**YOUR GOAL:** Only lines with the string "class" should be returned from the data below.

═══ SUPPLIED MATERIAL

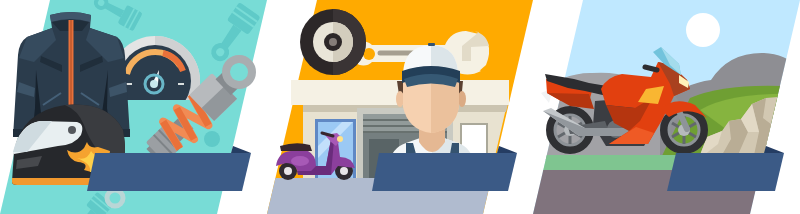
<!DOCTYPE html>
<html lang="en">
<head>
<meta charset="utf-8">
<title>Motorcycle categories</title>
<style>
:root{
  --teal:#78dcd6; --teal-deep:#5fcac8; --amber:#ffaa00; --sky:#bfe8ff;
  --navy:#3b5a86; --fold:#253d63; --ink:#2b3c4c; --ink-deep:#202e3b;
  --black:#26282c; --orange:#e9713a; --steel:#9b9fa3; --steel-light:#b7babd;
  --cream:#f5f1e4; --wall:#e8e2d0; --purple:#8b3f9c; --purple-deep:#6a2c7c;
  --red:#e2400f; --red-deep:#b5350f; --grass:#7fc590; --hill:#6f9f33; --rock:#d2c8b2;
}
*{box-sizing:border-box}
body{margin:0;background:#fff;font-family:"Open Sans",sans-serif}
.categories{width:800px;height:214px;display:grid;grid-template-columns:267px 266px 267px;overflow:hidden}
.category{height:214px}
.category svg{display:block;width:100%;height:214px;overflow:visible}
.ribbon{fill:var(--navy)}
.ribbon-fold{fill:var(--fold)}
</style>
</head>
<body>
<main class="categories">

<article class="category">
<svg viewBox="0 0 267 214" role="img" aria-label="Riding jacket, helmet, gauge and shock absorber">
  <defs>
    <clipPath id="gear-panel"><polygon points="50,0 267,0 217,214 0,214"/></clipPath>
    <clipPath id="gauge-cut"><rect x="105" y="30" width="105" height="70"/></clipPath>
    <g id="piston">
      <rect x="-13" y="-14" width="26" height="22" rx="3"/>
      <path d="M-5 8H5L4 32H-4Z"/>
      <circle cy="38" r="9"/>
      <path d="M-13-8H13M-13-2H13" stroke="#78dcd6" stroke-width="2"/>
      <circle cy="38" r="4" fill="#78dcd6"/>
    </g>
  </defs>
  <g clip-path="url(#gear-panel)">
    <rect width="267" height="214" fill="var(--teal)"/>
    <g fill="var(--teal-deep)">
      <use href="#piston" transform="translate(242 21) rotate(35)"/>
      <use href="#piston" transform="translate(128 17) rotate(118) scale(.8)"/>
      <use href="#piston" transform="translate(98 207) rotate(40) scale(.8)"/>
      <circle cx="212" cy="139" r="8"/>
    </g>
    <circle cx="115" cy="198" r="8" fill="none" stroke="#b9d6d6" stroke-width="5"/>
  </g>

  <g id="gauge" clip-path="url(#gauge-cut)">
    <circle cx="155" cy="81" r="45" fill="#e4e4e4"/>
    <path d="M155 36A45 45 0 0 1 200 81V100H155Z" fill="#cfd1d2"/>
    <circle cx="155" cy="81" r="36" fill="var(--ink)"/>
    <path d="M127 74A29 29 0 0 1 180 66" fill="none" stroke="#f5b05e" stroke-width="6"/>
    <path d="M163 53A29 29 0 0 1 183 71" fill="none" stroke="var(--orange)" stroke-width="6"/>
    <path d="M126 84H132M178 84H184" stroke="#d9dede" stroke-width="2"/>
    <path d="M153 82L159 70 158 84Z" fill="#fff"/>
    <circle cx="154" cy="84" r="9" fill="none" stroke="#69b7c8" stroke-width="3"/>
    <circle cx="154" cy="84" r="4" fill="#c9e8ec"/>
  </g>

  <g id="shock" transform="translate(239 72) rotate(46)">
    <path d="M-9 72H9V120H-9Z" fill="#858a8e"/>
    <rect x="-14" y="91" width="28" height="25" rx="2" fill="var(--steel)"/>
    <path d="M-14 98H14M-14 105H14" stroke="#7e8387" stroke-width="2"/>
    <path d="M-17 50L17 59-17 70 17 79-17 89 14 96" fill="none" stroke="#f18b54" stroke-width="8" stroke-linejoin="round"/>
    <path d="M-17 50L17 59M-17 70L17 79M-17 89L14 96" stroke="var(--orange)" stroke-width="7"/>
    <rect x="-18" y="20" width="36" height="32" rx="2" fill="var(--steel-light)"/>
    <path d="M0 20H18V52H0Z" fill="#92979b"/>
    <path d="M-11 10H11V22H-11Z" fill="#868b8f"/>
    <circle r="13" fill="none" stroke="#a9adb0" stroke-width="8"/>
  </g>

  <g id="jacket">
    <path d="M50 15Q71 9 91 15L90 28 117 37Q124 42 125 56L130 137H13L18 55Q19 42 27 37L52 28Z" fill="var(--ink)"/>
    <path d="M50 15Q71 9 91 15L90 22Q71 16 51 22Z" fill="#40566b"/>
    <path d="M52 22Q71 17 89 22L82 31H60Z" fill="var(--ink-deep)"/>
    <path d="M36 70L41 113 37 137H32L35 108ZM108 70L102 113 106 137H111L107 108Z" fill="#17222d"/>
    <path d="M27 37L52 28 56 40 34 62 19 58ZM117 37L90 28 86 40 108 62 124 58Z" fill="#364b5e"/>
    <path d="M19 82L35 88 34 97 17 92ZM126 82L109 88 110 97 127 92Z" fill="#3d5468"/>
    <path d="M41 56L62 65V72L40 62ZM102 56L80 65V72L103 62Z" fill="var(--ink-deep)"/>
    <path d="M43 105L61 93M99 105L81 93" stroke="#456078" stroke-width="2"/>
    <path d="M13 129H36V137H13ZM107 129H130V137H107Z" fill="var(--ink-deep)"/>
    <path d="M71 20V118" stroke="var(--orange)" stroke-width="5"/>
    <path d="M71 20V118" stroke="#a84c27" stroke-width="1"/>
  </g>

  <g id="helmet">
    <path d="M12 182L14 151Q22 111 65 105Q108 101 123 130Q129 160 117 185H17Q12 185 12 182Z" fill="var(--black)"/>
    <path d="M65 105Q108 101 123 130Q128 155 121 174Q92 150 84 125Q78 110 65 105Z" fill="#3a3c40"/>
    <path d="M13 152Q20 124 40 121L77 122Q85 124 81 135Q75 145 58 146L14 154Z" fill="#e8eff1"/>
    <path d="M13 152Q20 124 40 121H52L27 152Z" fill="#cfdbe0"/>
    <circle cx="72" cy="130" r="4" fill="#54585d"/>
    <path d="M12 178H96V185H17Q12 185 12 182Z" fill="#f2992e"/>
    <path d="M17 160L42 156 38 166 16 169Z" fill="#47494d"/>
    <path d="M67 150Q77 156 84 148L87 142Q89 149 98 147L110 151 106 176 84 170Q89 163 78 162Q69 160 67 150Z" fill="#f5a32f"/>
    <path d="M77 158Q87 161 91 151Q95 158 106 156V172H90Q92 164 77 158Z" fill="#ffd04a"/>
  </g>

  <polygon class="ribbon-fold" points="233,146 251,153 231,153"/>
  <polygon class="ribbon" points="95,153 251,153 242,191 87,191"/>
</svg>
</article>

<article class="category">
<svg viewBox="267 0 266 214" role="img" aria-label="Mechanic in front of a repair garage with a scooter">
  <defs>
    <clipPath id="garage-panel"><polygon points="317,0 533,0 483,214 267,214"/></clipPath>
  </defs>
  <g clip-path="url(#garage-panel)">
    <rect x="267" width="266" height="214" fill="var(--amber)"/>
    <rect x="267" y="178" width="266" height="36" fill="#b0bbcf"/>
  </g>

  <g id="garage">
    <polygon points="303,104 507,104 490,178 303,178" fill="var(--wall)"/>
    <path d="M303 104H508L506 112H303Z" fill="#cbc4b0"/>
    <rect x="291" y="80" width="218" height="25" fill="var(--cream)"/>
    <rect x="357" y="108" width="96" height="70" fill="#c9cac2"/>
    <rect x="363" y="114" width="84" height="64" fill="#757f80"/>
    <path d="M363 114H447V132H363Z" fill="#929b9a"/>
    <path d="M363 120H447M363 126H447M363 132H447" stroke="#68716f" stroke-width="2"/>
    <rect x="369" y="139" width="30" height="39" fill="#596466"/>
    <rect x="315" y="119" width="41" height="59" fill="#5f88c4"/>
    <rect x="318" y="122" width="35" height="56" fill="#9bc9f4"/>
    <path d="M318 146L342 122H353L318 158Z" fill="#c2e0fb"/>
    <rect x="460" y="123" width="28" height="30" fill="#aaa899"/>
    <rect x="462" y="125" width="24" height="28" fill="#fff"/>
  </g>

  <g id="sign">
    <path d="M372 45H445Q451 31 466 31L479 34 467 43V63L481 71Q467 78 455 71L445 62H372A12 12 0 1 1 372 45Z" fill="var(--cream)"/>
    <path d="M468 43H488Q491 53 486 65L478 72 466 63Z" fill="var(--cream)"/>
    <path d="M462 46L479 32 468 31Q486 31 489 46L471 47V61L462 61Z" fill="#e2dbc8"/>
    <path d="M467 30L467 43 455 49V59L467 65V76L496 76V30Z" fill="none"/>
    <path d="M380 53H438" stroke="#a69f90" stroke-width="5" stroke-linecap="round"/>
    <circle cx="369" cy="54" r="6" fill="var(--amber)"/>
    <circle cx="333" cy="42" r="33" fill="#2c2728"/>
    <path d="M333 9A33 33 0 0 1 333 75Z" fill="#3a3435"/>
    <circle cx="333" cy="42" r="20" fill="#e9e5d8"/>
    <path d="M333 22A20 20 0 0 1 333 62Z" fill="#d3cdbd"/>
    <circle cx="333" cy="42" r="9" fill="#2c2728"/>
    <circle cx="333" cy="42" r="4" fill="#857d79"/>
  </g>

  <g id="mechanic">
    <path d="M389 165Q391 148 406 143L420 138H444L458 143Q472 148 474 165Z" fill="#f4f7f8"/>
    <path d="M432 138H444L458 143Q472 148 474 165H432Z" fill="#dfe7ea"/>
    <path d="M406 143H413L416 154H450L452 143H459V165H406Z" fill="#35536f"/>
    <path d="M419 121H445V142Q432 162 419 142Z" fill="#e5b893"/>
    <path d="M397 81H463L461 102H400Z" fill="#5b4131"/>
    <ellipse cx="400" cy="99" rx="4" ry="8" fill="#edc29e"/>
    <ellipse cx="462" cy="99" rx="4" ry="8" fill="#dbab84"/>
    <path d="M403 81H459V107Q455 130 431 133Q408 130 403 107Z" fill="#f6d1b0"/>
    <path d="M431 81H459V107Q455 130 431 133Z" fill="#ebc19c"/>
    <path d="M403 78Q402 46 431 45Q459 46 458 78L431 82Z" fill="#f7f9fa"/>
    <path d="M431 45Q459 46 458 78L431 82Z" fill="#dce5e9"/>
    <path d="M402 71Q431 61 460 71V83Q431 74 402 83Z" fill="#233f58"/>
    <path d="M404 79Q431 69 458 79L455 87Q431 80 407 87Z" fill="#365974"/>
    <rect x="428" y="43" width="7" height="3" rx="1" fill="#35536f"/>
  </g>

  <g id="scooter">
    <circle cx="288" cy="171" r="9" fill="#302a31"/>
    <circle cx="344" cy="171" r="9" fill="#302a31"/>
    <circle cx="288" cy="171" r="4" fill="#e8e4e8"/>
    <circle cx="344" cy="171" r="4" fill="#e8e4e8"/>
    <path d="M276 166Q278 152 291 151H308Q316 155 316 166H326L331 139 338 142 340 157Q352 157 355 168L338 166 331 175H298Q297 163 286 163Z" fill="var(--purple)"/>
    <path d="M316 166H326L331 139 334 140 331 175H298L297 171H311Z" fill="var(--purple-deep)"/>
    <ellipse cx="300" cy="161" rx="9" ry="5" fill="#a759b6"/>
    <path d="M280 146Q296 141 310 145L312 151H281Z" fill="#37262d"/>
    <path d="M325 135L337 133 342 138 336 146 331 142Z" fill="#a759b6"/>
    <path d="M322 133L333 136" stroke="#37262d" stroke-width="3" stroke-linecap="round"/>
    <circle cx="340" cy="139" r="3" fill="#ffe28a"/>
  </g>

  <polygon class="ribbon-fold" points="499,146 517,153 497,153"/>
  <polygon class="ribbon" points="379,153 517,153 508,191 372,191"/>
</svg>
</article>

<article class="category">
<svg viewBox="533 0 267 214" role="img" aria-label="Red motorcycle on a country road">
  <defs>
    <clipPath id="road-panel"><polygon points="583,0 800,0 750,214 533,214"/></clipPath>
    <g id="wheel">
      <circle r="20" fill="none" stroke="#2f3033" stroke-width="8"/>
      <circle r="15" fill="none" stroke="#8d9297" stroke-width="3"/>
      <path d="M0-14V14M-12-7L12 7M-12 7L12-7" stroke="#63686d" stroke-width="3"/>
      <circle r="6" fill="#b6babd"/>
    </g>
  </defs>
  <g clip-path="url(#road-panel)">
    <rect x="533" width="267" height="214" fill="var(--sky)"/>
    <circle cx="703" cy="30" r="17" fill="#fff"/>
    <path d="M533 95Q565 72 592 73Q630 70 662 92L700 160H533Z" fill="#a2a2a6"/>
    <path d="M660 104Q685 83 711 80Q729 52 764 53Q785 54 800 68V160H660Z" fill="#8e8e93"/>
    <path d="M690 98Q728 82 800 87V160H660Z" fill="var(--hill)"/>
    <path d="M700 110Q730 92 800 94V104L730 132Z" fill="#86b43f"/>
    <rect x="533" y="155" width="267" height="17" fill="var(--grass)"/>
    <rect x="533" y="170" width="267" height="44" fill="#80737d"/>
    <path d="M700 155L707 137 722 131 729 121 741 119 752 104 766 98 790 96V160H700Z" fill="var(--rock)"/>
    <path d="M729 121L741 119 748 132 738 155H722L731 139ZM752 104L766 98 763 118 776 128 768 155H754L759 132Z" fill="#b9ad95"/>
    <path d="M707 137L722 131 718 144 704 155H700ZM741 119L752 104 759 132 748 132Z" fill="#e2d9c5"/>
  </g>

  <g id="motorcycle">
    <use href="#wheel" x="570" y="130"/>
    <use href="#wheel" x="684" y="130"/>
    <path d="M595 101L648 97 660 121 644 146H606L593 125Z" fill="#3b3d42"/>
    <path d="M568 127L605 121 609 132 570 134Z" fill="#5c6065"/>
    <circle cx="616" cy="129" r="9" fill="#6c7075"/>
    <path d="M664 77L687 129" stroke="#8e9499" stroke-width="6" stroke-linecap="round"/>
    <path d="M543 111L551 108 585 128H639L636 136H579Z" fill="#c3c7ca"/>
    <path d="M543 111L585 128H639L636 136H579Z" fill="#92979c"/>
    <path d="M541 93L553 88 549 103Z" fill="#f1f3f4"/>
    <path d="M546 79L577 84 592 91 589 102 561 101 547 93Z" fill="var(--red)"/>
    <path d="M547 93L589 94 594 109 570 106Z" fill="var(--red-deep)"/>
    <path d="M545 74L574 79 589 83 607 86V96L585 91 568 88 547 81Z" fill="#2c2d31"/>
    <path d="M601 89Q606 77 622 74L651 77 658 62 671 65 687 80 690 89 674 96 662 120 648 144H609L629 131 635 108 606 105Z" fill="var(--red)"/>
    <path d="M658 62L671 65 687 80 690 89 674 96 670 84Z" fill="#a9411f"/>
    <path d="M606 105L635 108 653 97 640 121 629 131 614 123Z" fill="var(--red-deep)"/>
    <path d="M609 144L636 127 654 133 648 144Z" fill="#ef5a25"/>
    <path d="M638 102L646 89 664 86 658 104Z" fill="#f9b632"/>
    <path d="M660 109Q675 96 695 105L707 118Q689 105 669 117Z" fill="var(--red)"/>
    <path d="M653 52L661 47 679 64 681 75 664 64Z" fill="#72c3dc"/>
    <path d="M661 47L679 64 681 75 670 65Z" fill="#a4dcec"/>
    <path d="M679 75L689 82 688 88 679 83Z" fill="#fff0b8"/>
    <path d="M645 67L657 70" stroke="#2c2d31" stroke-width="5" stroke-linecap="round"/>
  </g>

  <polygon class="ribbon-fold" points="766,146 784,153 764,153"/>
  <polygon class="ribbon" points="676,153 784,153 775,191 667,191"/>
</svg>
</article>

</main>
</body>
</html>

══════

**YOUR RESPONSE:**
<main class="categories">
<article class="category">
  <polygon class="ribbon-fold" points="233,146 251,153 231,153"/>
  <polygon class="ribbon" points="95,153 251,153 242,191 87,191"/>
<article class="category">
  <polygon class="ribbon-fold" points="499,146 517,153 497,153"/>
  <polygon class="ribbon" points="379,153 517,153 508,191 372,191"/>
<article class="category">
  <polygon class="ribbon-fold" points="766,146 784,153 764,153"/>
  <polygon class="ribbon" points="676,153 784,153 775,191 667,191"/>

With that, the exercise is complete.